*Source records*
==========
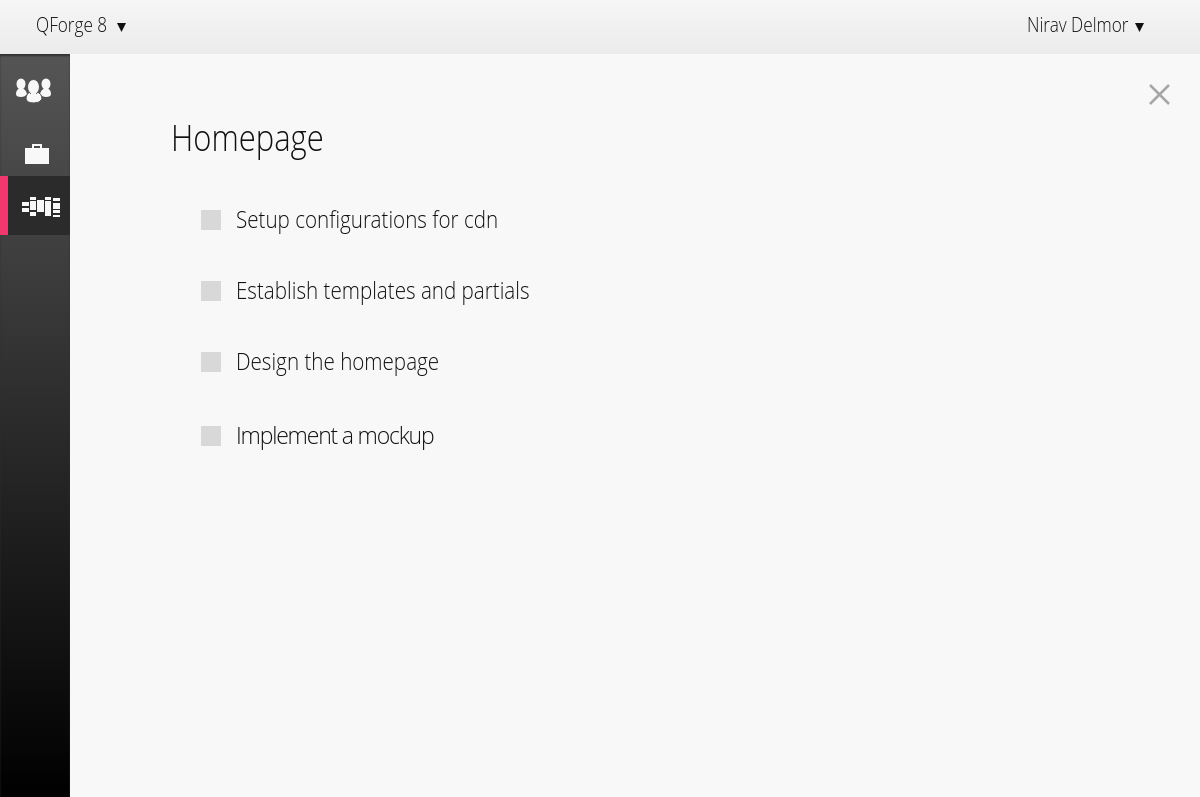
<!DOCTYPE html>
<html lang="en">
<head>
<meta charset="utf-8">
<title>Homepage tasks</title>
<style>
:root {
  --page: #f8f8f8;
  --ink: #111;
  --bar-top: #f6f6f6;
  --bar-bottom: #ebebeb;
  --side-top: #555;
  --side-bottom: #000;
  --active: #2b2b2b;
  --accent: #f0386f;
  --icon: #f8f8f8;
  --box: #d8d8d8;
  --close: #a6a6a6;
}
* { box-sizing: border-box; margin: 0; padding: 0; }
body {
  width: 1200px;
  height: 797px;
  overflow: hidden;
  display: grid;
  grid-template: 54px 743px / 70px 1130px;
  background: var(--page);
  color: var(--ink);
  font-family: "Open Sans", "Noto Sans", sans-serif;
  font-weight: 300;
}
svg { display: block; }
a { color: inherit; text-decoration: none; }
.topbar {
  grid-column: 1 / 3;
  display: flex;
  justify-content: space-between;
  padding: 0 55px 5px 36px;
  background: linear-gradient(var(--bar-top), var(--bar-bottom));
}
.menu { display: grid; align-items: center; font-size: 20px; line-height: 28px; white-space: nowrap; }
.project { grid-template-columns: 81px 10px; }
.account { grid-template-columns: 108px 10px; }
.menu span { width: max-content; transform: scaleX(.86); transform-origin: left; }
.menu svg { margin-top: 6px; fill: var(--ink); }
.sidebar {
  background: linear-gradient(var(--side-top), var(--side-bottom));
  box-shadow: inset 0 2px 2px #333;
}
.sidebar a { display: block; fill: var(--icon); }
.sidebar .current { background: var(--active); border-left: 8px solid var(--accent); }
.panel { position: relative; padding: 59px 0 0 101px; }
.close { position: absolute; left: 1079px; top: 30px; }
h1 {
  width: max-content;
  font-size: 36px;
  font-weight: 300;
  line-height: 50px;
  transform: scaleX(.86);
  transform-origin: left;
}
.tasks { list-style: none; display: flex; flex-direction: column; gap: 51px; padding: 47px 0 0 30px; }
.tasks li { display: flex; align-items: center; gap: 15px; height: 20px; }
.tasks li:last-child { margin-top: 3px; }
.checkbox { width: 20px; height: 20px; background: var(--box); }
.label {
  font-size: 23px;
  line-height: 32px;
  white-space: nowrap;
  margin-top: -2px;
  transform: scaleX(.896);
  transform-origin: left;
}
.label.tight { transform: none; letter-spacing: -1.2px; }
</style>
</head>
<body>
<header class="topbar">
  <a class="menu project" href="#"><span>QForge 8</span>
    <svg width="10" height="9" aria-hidden="true"><polygon points="0,0 9,0 4.5,9"/></svg></a>
  <a class="menu account" href="#"><span>Nirav Delmor</span>
    <svg width="10" height="9" aria-hidden="true"><polygon points="0,0 9,0 4.5,9"/></svg></a>
</header>
<nav class="sidebar">
  <a href="#" aria-label="Team">
    <svg width="70" height="68">
      <ellipse cx="21" cy="30" rx="4.5" ry="5.5"/>
      <path d="M16 40Q16 35 21 34Q26 35 27 40Q25 43 21 43Q16 43 16 40Z"/>
      <ellipse cx="46" cy="30" rx="4.5" ry="5.5"/>
      <path d="M51 40Q51 35 46 34Q41 35 40 40Q42 43 46 43Q51 43 51 40Z"/>
      <g stroke="#505050" stroke-width="1">
        <path d="M26 45Q26 39 31 38H36Q42 39 42 45Q40 49 34 49Q27 49 26 45Z"/>
        <ellipse cx="33.5" cy="33" rx="6" ry="7.5"/>
      </g>
      <rect x="31" y="36" width="5" height="5"/>
    </svg>
  </a>
  <a href="#" aria-label="Projects">
    <svg width="70" height="54">
      <rect x="25" y="26" width="24" height="16"/>
      <path d="M33 27V23H41V27" fill="none" stroke="#f8f8f8" stroke-width="2"/>
    </svg>
  </a>
  <a class="current" href="#" aria-label="Board">
    <svg width="62" height="59">
      <rect x="14" y="26" width="7" height="4"/>
      <rect x="14" y="32" width="7" height="4"/>
      <rect x="22" y="21" width="6" height="3"/>
      <rect x="22" y="25" width="6" height="9"/>
      <rect x="22" y="36" width="6" height="4"/>
      <rect x="29" y="24" width="7" height="12"/>
      <rect x="37" y="21" width="6" height="3"/>
      <rect x="37" y="25" width="6" height="15"/>
      <rect x="45" y="22" width="7" height="3"/>
      <rect x="45" y="27" width="7" height="6"/>
      <rect x="45" y="34" width="7" height="3"/>
      <rect x="45" y="39" width="7" height="2"/>
    </svg>
  </a>
</nav>
<main class="panel">
  <a class="close" href="#" aria-label="Close">
    <svg width="22" height="22"><path d="M1 1L20 20M20 1L1 20" stroke="#a6a6a6" stroke-width="2.5"/></svg>
  </a>
  <h1>Homepage</h1>
  <ul class="tasks">
    <li><span class="checkbox"></span><span class="label">Setup configurations for cdn</span></li>
    <li><span class="checkbox"></span><span class="label">Establish templates and partials</span></li>
    <li><span class="checkbox"></span><span class="label">Design the homepage</span></li>
    <li><span class="checkbox"></span><span class="label tight">Implement a mockup</span></li>
  </ul>
</main>
</body>
</html>
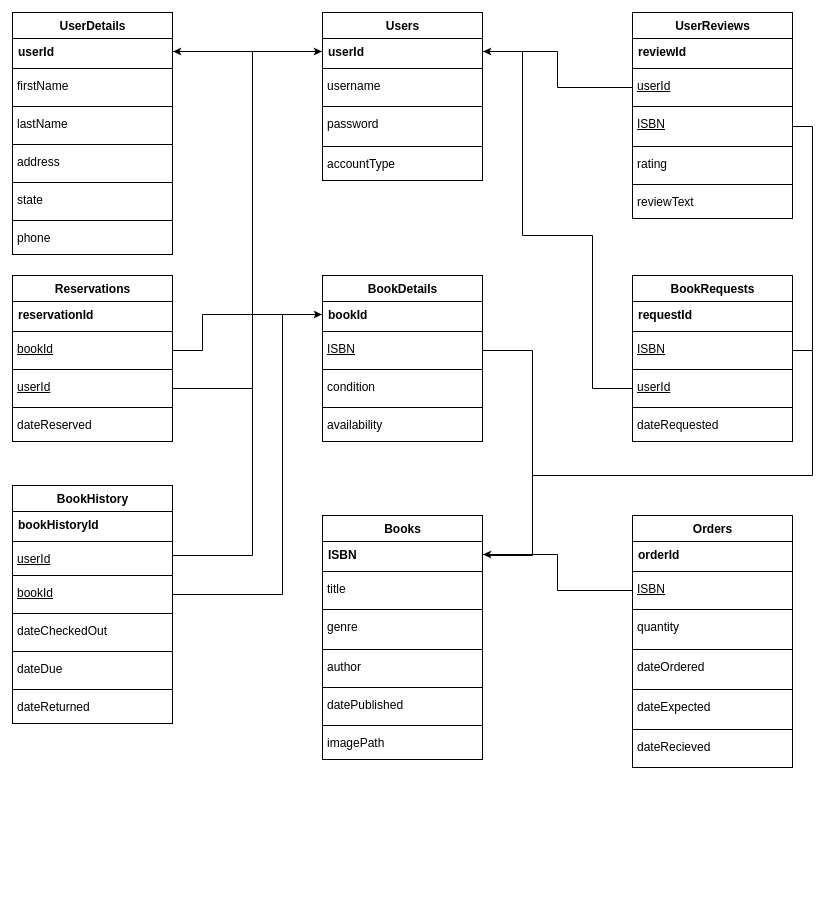
<!DOCTYPE html>
<html lang="en">
<head>
<meta charset="utf-8">
<title>Library database schema</title>
<style>
  :root { --ink: #000; --paper: #fff; }
  * { box-sizing: border-box; margin: 0; padding: 0; }
  body { width: 833px; height: 898px; overflow: hidden; background: var(--paper); }
  .diagram {
    position: relative; width: 833px; height: 898px; overflow: hidden;
    color: var(--ink); font: 12px/14px "Liberation Sans", Helvetica, Arial, sans-serif;
  }
  .connectors { position: absolute; left: 0; top: 0; fill: none; stroke: var(--ink); }
  .connectors marker path { fill: var(--ink); }

  .entity {
    position: absolute; left: var(--x); top: var(--y); width: 161px;
    border: 1px solid var(--ink); border-bottom: 0; background: var(--paper);
  }
  .entity h2 {
    height: 26px; padding-top: 6px; border-bottom: 1px solid var(--ink);
    font-size: 12px; line-height: 14px; font-weight: bold; text-align: center;
  }
  .entity ul { display: flex; flex-direction: column; list-style: none; }
  .entity li { height: 38px; padding: 10px 4px 0; border-bottom: 1px solid var(--ink); white-space: nowrap; }
  .entity .key { height: 30px; padding: 6px 5px 0; font-weight: bold; }
  .entity .foreign { text-decoration: underline; }
  .entity .short { height: 34px; }
  .entity .tall { height: 40px; }

  .col-1 { --x: 12px; }
  .col-2 { --x: 322px; }
  .col-3 { --x: 632px; }
  .row-1 { --y: 12px; }
  .row-2 { --y: 275px; }
  .row-3 { --y: 515px; }
  .history { --y: 485px; }
</style>
</head>
<body>
<main class="diagram">
  <svg class="connectors" width="833" height="898" viewBox="0 0 833 898" aria-hidden="true">
    <defs>
      <marker id="arrow" markerUnits="userSpaceOnUse" markerWidth="10" markerHeight="10" refX="9" refY="5" orient="auto-start-reverse">
        <path stroke="none" d="M9 5 L0.5 1 L2.5 5 L0.5 9 Z"/>
      </marker>
    </defs>
    <path id="details-users" d="M173 51.5 H322" marker-start="url(#arrow)" marker-end="url(#arrow)"/>
    <path id="history-users" d="M173 555.5 H252.5 V51.5"/>
    <path id="reservations-users" d="M173 388.5 H252.5"/>
    <path id="reservations-bookdetails" d="M173 350.5 H202.5 V314.5 H322" marker-end="url(#arrow)"/>
    <path id="history-bookdetails" d="M173 594.5 H282.5 V314.5"/>
    <path id="reviews-users" d="M632 87.5 H557.5 V51.5 H483" marker-end="url(#arrow)"/>
    <path id="requests-users" d="M632 388.5 H592.5 V235.5 H522.5 V51.5"/>
    <path id="reviews-books" d="M793 126.5 H812.5 V475.5 H532.5"/>
    <path id="requests-books" d="M793 350.5 H812.5"/>
    <path id="bookdetails-books" d="M483 350.5 H532.5 V555.5 H489"/>
    <path id="orders-books" d="M632 590.5 H557.5 V554.5 H483" marker-end="url(#arrow)"/>
  </svg>

  <section class="entity col-1 row-1">
    <h2>UserDetails</h2>
    <ul>
      <li class="key">userId</li>
      <li>firstName</li>
      <li>lastName</li>
      <li>address</li>
      <li>state</li>
      <li class="short">phone</li>
    </ul>
  </section>

  <section class="entity col-2 row-1">
    <h2>Users</h2>
    <ul>
      <li class="key">userId</li>
      <li>username</li>
      <li class="tall">password</li>
      <li class="short">accountType</li>
    </ul>
  </section>

  <section class="entity col-3 row-1">
    <h2>UserReviews</h2>
    <ul>
      <li class="key">reviewId</li>
      <li class="foreign">userId</li>
      <li class="foreign tall">ISBN</li>
      <li>rating</li>
      <li class="short">reviewText</li>
    </ul>
  </section>

  <section class="entity col-1 row-2">
    <h2>Reservations</h2>
    <ul>
      <li class="key">reservationId</li>
      <li class="foreign">bookId</li>
      <li class="foreign">userId</li>
      <li class="short">dateReserved</li>
    </ul>
  </section>

  <section class="entity col-2 row-2">
    <h2>BookDetails</h2>
    <ul>
      <li class="key">bookId</li>
      <li class="foreign">ISBN</li>
      <li>condition</li>
      <li class="short">availability</li>
    </ul>
  </section>

  <section class="entity col-3 row-2">
    <h2>BookRequests</h2>
    <ul>
      <li class="key">requestId</li>
      <li class="foreign">ISBN</li>
      <li class="foreign">userId</li>
      <li class="short">dateRequested</li>
    </ul>
  </section>

  <section class="entity col-1 history">
    <h2>BookHistory</h2>
    <ul>
      <li class="key">bookHistoryId</li>
      <li class="foreign short">userId</li>
      <li class="foreign">bookId</li>
      <li>dateCheckedOut</li>
      <li>dateDue</li>
      <li class="short">dateReturned</li>
    </ul>
  </section>

  <section class="entity col-2 row-3">
    <h2>Books</h2>
    <ul>
      <li class="key">ISBN</li>
      <li>title</li>
      <li class="tall">genre</li>
      <li>author</li>
      <li>datePublished</li>
      <li class="short">imagePath</li>
    </ul>
  </section>

  <section class="entity col-3 row-3">
    <h2>Orders</h2>
    <ul>
      <li class="key">orderId</li>
      <li class="foreign">ISBN</li>
      <li class="tall">quantity</li>
      <li class="tall">dateOrdered</li>
      <li class="tall">dateExpected</li>
      <li>dateRecieved</li>
    </ul>
  </section>
</main>
</body>
</html>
==========
*What the task requires*
How many lines of the material above hold "left"? Answer with that number alone.

*Worked solution*
7